◆ **Task prompt**
From the entries underneath, give the number of lines holding the word "patches", without any other words.

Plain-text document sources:

════

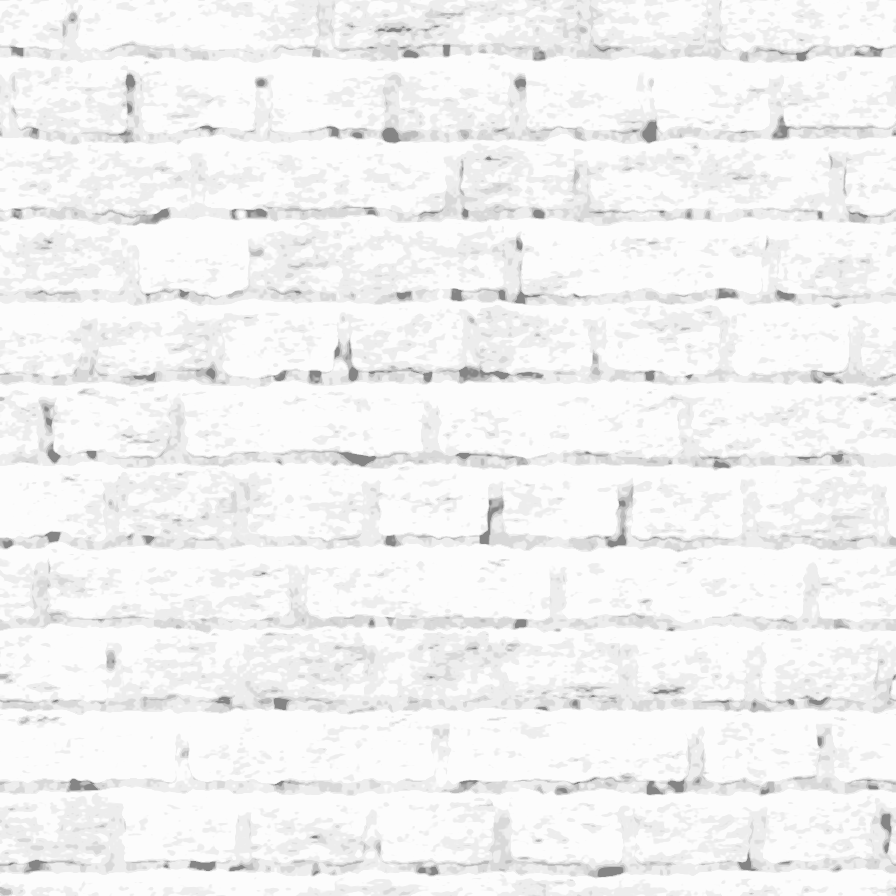
Reproduce this texture map procedurally as a WebGL 2 fragment shader.

```glsl
#version 300 es
precision highp float;

uniform vec2 u_resolution;
out vec4 outColor;

const int ROWS = 11;
const float UNITS = 7.0;      // half-brick units across
const float ROW_SHIFT = 0.255;
const float FACE_BOTTOM = 0.85;
const float JOINT_HALF = 0.009;

// Where each course begins, from the top, and whether it has long bricks
const float COURSE_START[ROWS] = float[](
    0.651, 0.010, 0.505, 0.146, 0.098, 0.055, 0.124, 0.905, 0.130, 0.775, 0.130);
const bool COURSE_LONG[ROWS] = bool[](
    true, false, true, true, false, true, false, true, false, true, false);

float hash(vec2 p) {
    vec3 q = fract(vec3(p.xyx) * vec3(0.1031, 0.1030, 0.0973));
    q += dot(q, q.yzx + 33.33);
    return fract((q.x + q.y) * q.z);
}

// Value noise that wraps after freq cells
float tileNoise(vec2 uv, vec2 freq) {
    vec2 p = uv * freq;
    vec2 cell = floor(p);
    vec2 f = fract(p);
    f = f * f * (3.0 - 2.0 * f);
    vec2 a = mod(cell, freq);
    vec2 b = mod(cell + 1.0, freq);
    return mix(mix(hash(a), hash(vec2(b.x, a.y)), f.x),
               mix(hash(vec2(a.x, b.y)), hash(b), f.x), f.y);
}

float tileFbm(vec2 uv, vec2 freq, int octaves) {
    float sum = 0.0, total = 0.0, amp = 0.5;
    for (int i = 0; i < octaves; i++) {
        sum += amp * tileNoise(uv, freq);
        total += amp;
        amp *= 0.5;
        freq *= 2.0;
    }
    return sum / total;
}

float roundBox(vec2 p, vec2 halfSize, float radius) {
    vec2 q = abs(p) - halfSize + radius;
    return length(max(q, 0.0)) + min(max(q.x, q.y), 0.0) - radius;
}

// Returns distance to the brick face, height down the course, brick random
vec3 brickAt(vec2 uv) {
    float t = (1.0 - uv.y) * float(ROWS) + ROW_SHIFT;
    int row = int(mod(floor(t), float(ROWS)));
    float down = fract(t);
    float u = fract(uv.x - COURSE_START[row]) * UNITS;
    float left = floor(u), width = 1.0;
    if (COURSE_LONG[row] && u >= 1.0) {
        left = 1.0 + 2.0 * floor((u - 1.0) * 0.5);
        width = 2.0;
    }
    float rnd = hash(vec2(left, float(row)) + 17.0);
    vec2 p = vec2((u - left - 0.5 * width) / UNITS,
                  (0.5 * FACE_BOTTOM - down) / float(ROWS));
    vec2 halfSize = vec2(0.5 * width / UNITS - JOINT_HALF,
                         0.5 * FACE_BOTTOM / float(ROWS) - 0.001);
    return vec3(roundBox(p, halfSize, 0.008), down, rnd);
}

// Difference in height toward the light, dark on faces turned down
float relief(vec2 uv, vec2 freq) {
    return tileFbm(uv + vec2(-0.001, 0.003), freq, 4) - tileFbm(uv, freq, 4);
}

// Four flat paint tones with soft borders
float paintTone(float ink) {
    const float SOFT = 0.06;
    return 0.99 - 0.06 * smoothstep(0.25 - SOFT, 0.25 + SOFT, ink)
                - 0.08 * smoothstep(0.50 - SOFT, 0.50 + SOFT, ink)
                - 0.11 * smoothstep(0.72 - SOFT, 0.72 + SOFT, ink)
                - 0.22 * smoothstep(0.95 - SOFT, 0.95 + 2.0 * SOFT, ink);
}

void main() {
    vec2 uv = gl_FragCoord.xy / u_resolution;

    // Uneven brick outlines
    vec2 sway = vec2(tileFbm(uv, vec2(19.0), 3), tileFbm(uv + 0.37, vec2(23.0), 3)) - 0.5;
    vec2 rough = vec2(tileNoise(uv, vec2(110.0)), tileNoise(uv + 0.61, vec2(120.0))) - 0.5;
    vec3 brick = brickAt(uv + 0.014 * sway + 0.004 * rough);
    float dist = brick.x, down = brick.y;

    float grain = tileFbm(uv, vec2(130.0), 2) - 0.5;
    float patches = tileFbm(uv + 0.23, vec2(18.0, 24.0), 3) - 0.5;
    float slope = relief(uv, vec2(20.0, 42.0));

    // Chipped, painted face
    float wear = smoothstep(-0.05, 0.15, patches);
    float cracks = smoothstep(0.07, 0.17, slope) * wear;
    float face = 0.19 + 0.5 * grain + 0.45 * patches + 0.25 * (brick.z - 0.5)
               + 1.8 * slope + 0.45 * cracks;
    face -= 0.2 * (1.0 - smoothstep(0.02, 0.22, down));

    // Mortar: shaded under the face, paler at the sides, with dark pits
    float under = smoothstep(0.78, 0.88, down);
    float pits = smoothstep(0.64, 0.8, tileFbm(uv + 0.71, vec2(48.0, 34.0), 2));
    float mortar = mix(0.36, 0.47, under) + 0.55 * grain + 0.4 * patches + 0.65 * pits;
    mortar *= smoothstep(0.04, 0.25, down) * (1.0 - smoothstep(0.95, 1.0, down));

    float ink = mix(face, mortar, smoothstep(-0.0015, 0.0015, dist));

    // Broken shadow line along the lower lip and sides
    float lip = 1.0 - smoothstep(0.0008, 0.0035, abs(dist));
    float broken = smoothstep(0.35, 0.7, tileFbm(uv + 0.47, vec2(30.0), 3));
    ink += lip * broken * mix(0.12, 0.5, under) * smoothstep(0.1, 0.4, down);

    outColor = vec4(vec3(paintTone(ink)), 1.0);
}
```
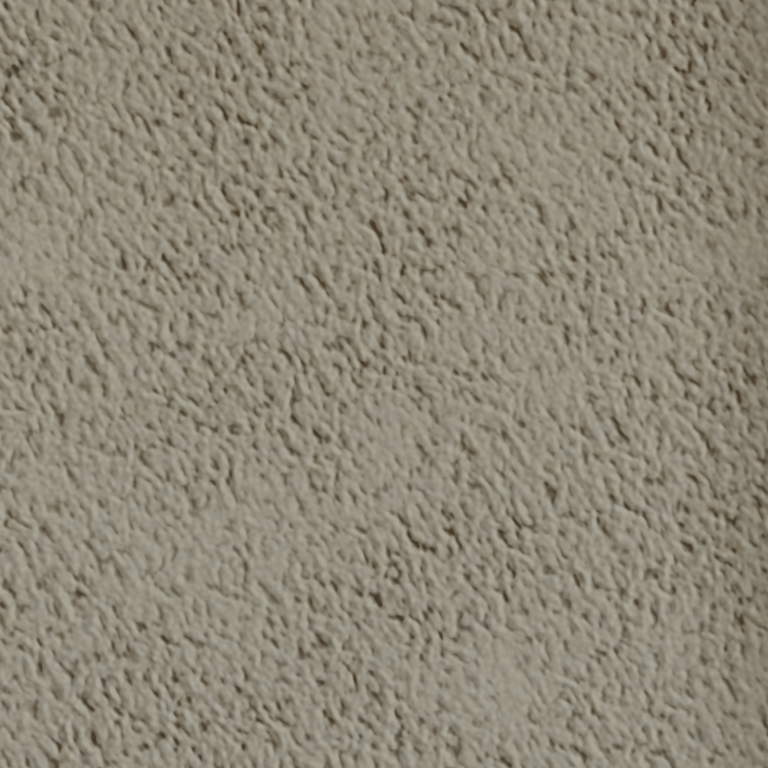
Reproduce this texture procedurally as a three.js fragment shader.

```glsl
varying vec2 vUv;

#define GRAIN_SCALE vec2(76.0, 52.0)   // cells across and along the grain
#define GRAIN_DIR vec2(0.50, -0.866)   // long axis of the pits
#define LIGHT_DIR vec2(0.90, 0.436)
#define LIGHT_STEP 0.0028
#define BASE_TONE 0.86
#define SLOPE_GAIN 0.62
#define PIT_DEPTH 0.62
#define EDGE_SHADE 0.24
#define PIT_COLOR vec3(0.36, 0.32, 0.25)
#define PLASTER_COLOR vec3(0.62, 0.60, 0.54)

vec2 hash22(vec2 p) {
  vec3 q = fract(vec3(p.xyx) * vec3(0.1031, 0.1030, 0.0973));
  q += dot(q, q.yzx + 33.33);
  return fract((q.xx + q.yz) * q.zy);
}

// Contribution of one lattice corner to the gradient noise
float corner(vec2 cell, vec2 offset) {
  vec2 gradient = hash22(cell) * 2.0 - 1.0;
  return dot(normalize(gradient + 0.0001), offset);
}

float noise(vec2 p) {
  vec2 i = floor(p);
  vec2 f = p - i;
  vec2 u = f * f * f * (f * (f * 6.0 - 15.0) + 10.0);
  vec2 e = vec2(1.0, 0.0);
  float low = mix(corner(i, f), corner(i + e, f - e), u.x);
  float high = mix(corner(i + e.yx, f - e.yx), corner(i + 1.0, f - 1.0), u.x);
  return mix(low, high, u.y);
}

// Plaster height: coarse lumps, slanted grains and small grit
float relief(vec2 p) {
  vec2 warp = vec2(noise(p * 20.0 + 11.0), noise(p * 20.0 + 47.0));
  p += warp * 0.007;
  vec2 across = vec2(-GRAIN_DIR.y, GRAIN_DIR.x);
  vec2 q = vec2(dot(p, across), dot(p, GRAIN_DIR)) * GRAIN_SCALE + 200.0;
  return noise(q) + 0.45 * noise(q * 1.8 + 31.0) + 0.35 * noise(q * 0.47 + 63.0);
}

void main() {
  vec2 p = vUv;
  vec2 toLight = LIGHT_DIR * LIGHT_STEP;

  // Broad patches where the plaster is rougher or smoother
  float patches = noise(p * 5.0 + 70.0) + 0.7 * noise(p * 13.0 + 90.0);
  float roughness = 1.0 + 0.7 * patches;

  // Lit slopes, with highlights softer than shadows
  float slope = relief(p - toLight) - relief(p + toLight);
  slope *= slope > 0.0 ? 0.75 : 1.0;

  // Shadow gathers on the side of each hollow that faces away from the light
  float hollow = smoothstep(0.06, 0.62, -relief(p - toLight * 0.5));
  float shadow = hollow * (0.6 + 0.4 * smoothstep(0.2, -0.3, slope));

  float fine = noise(p * 125.0 + 15.0);
  float tone = BASE_TONE + roughness * (SLOPE_GAIN * slope - PIT_DEPTH * shadow);
  tone += 0.17 * fine - 0.10 * patches;

  // Falloff toward the right edge and the top
  tone -= EDGE_SHADE * smoothstep(0.85, 1.03, p.x);
  tone -= 0.06 * smoothstep(0.55, 1.0, p.y);

  vec3 color = mix(PIT_COLOR, PLASTER_COLOR, clamp(tone, -0.3, 1.15));
  float warmth = 0.5 * (p.y - 0.5) + 0.9 * noise(p * 40.0 + 5.0);
  color += vec3(0.010, 0.001, -0.014) * warmth;
  gl_FragColor = vec4(color, 1.0);
}
```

════

◆ **Result**
8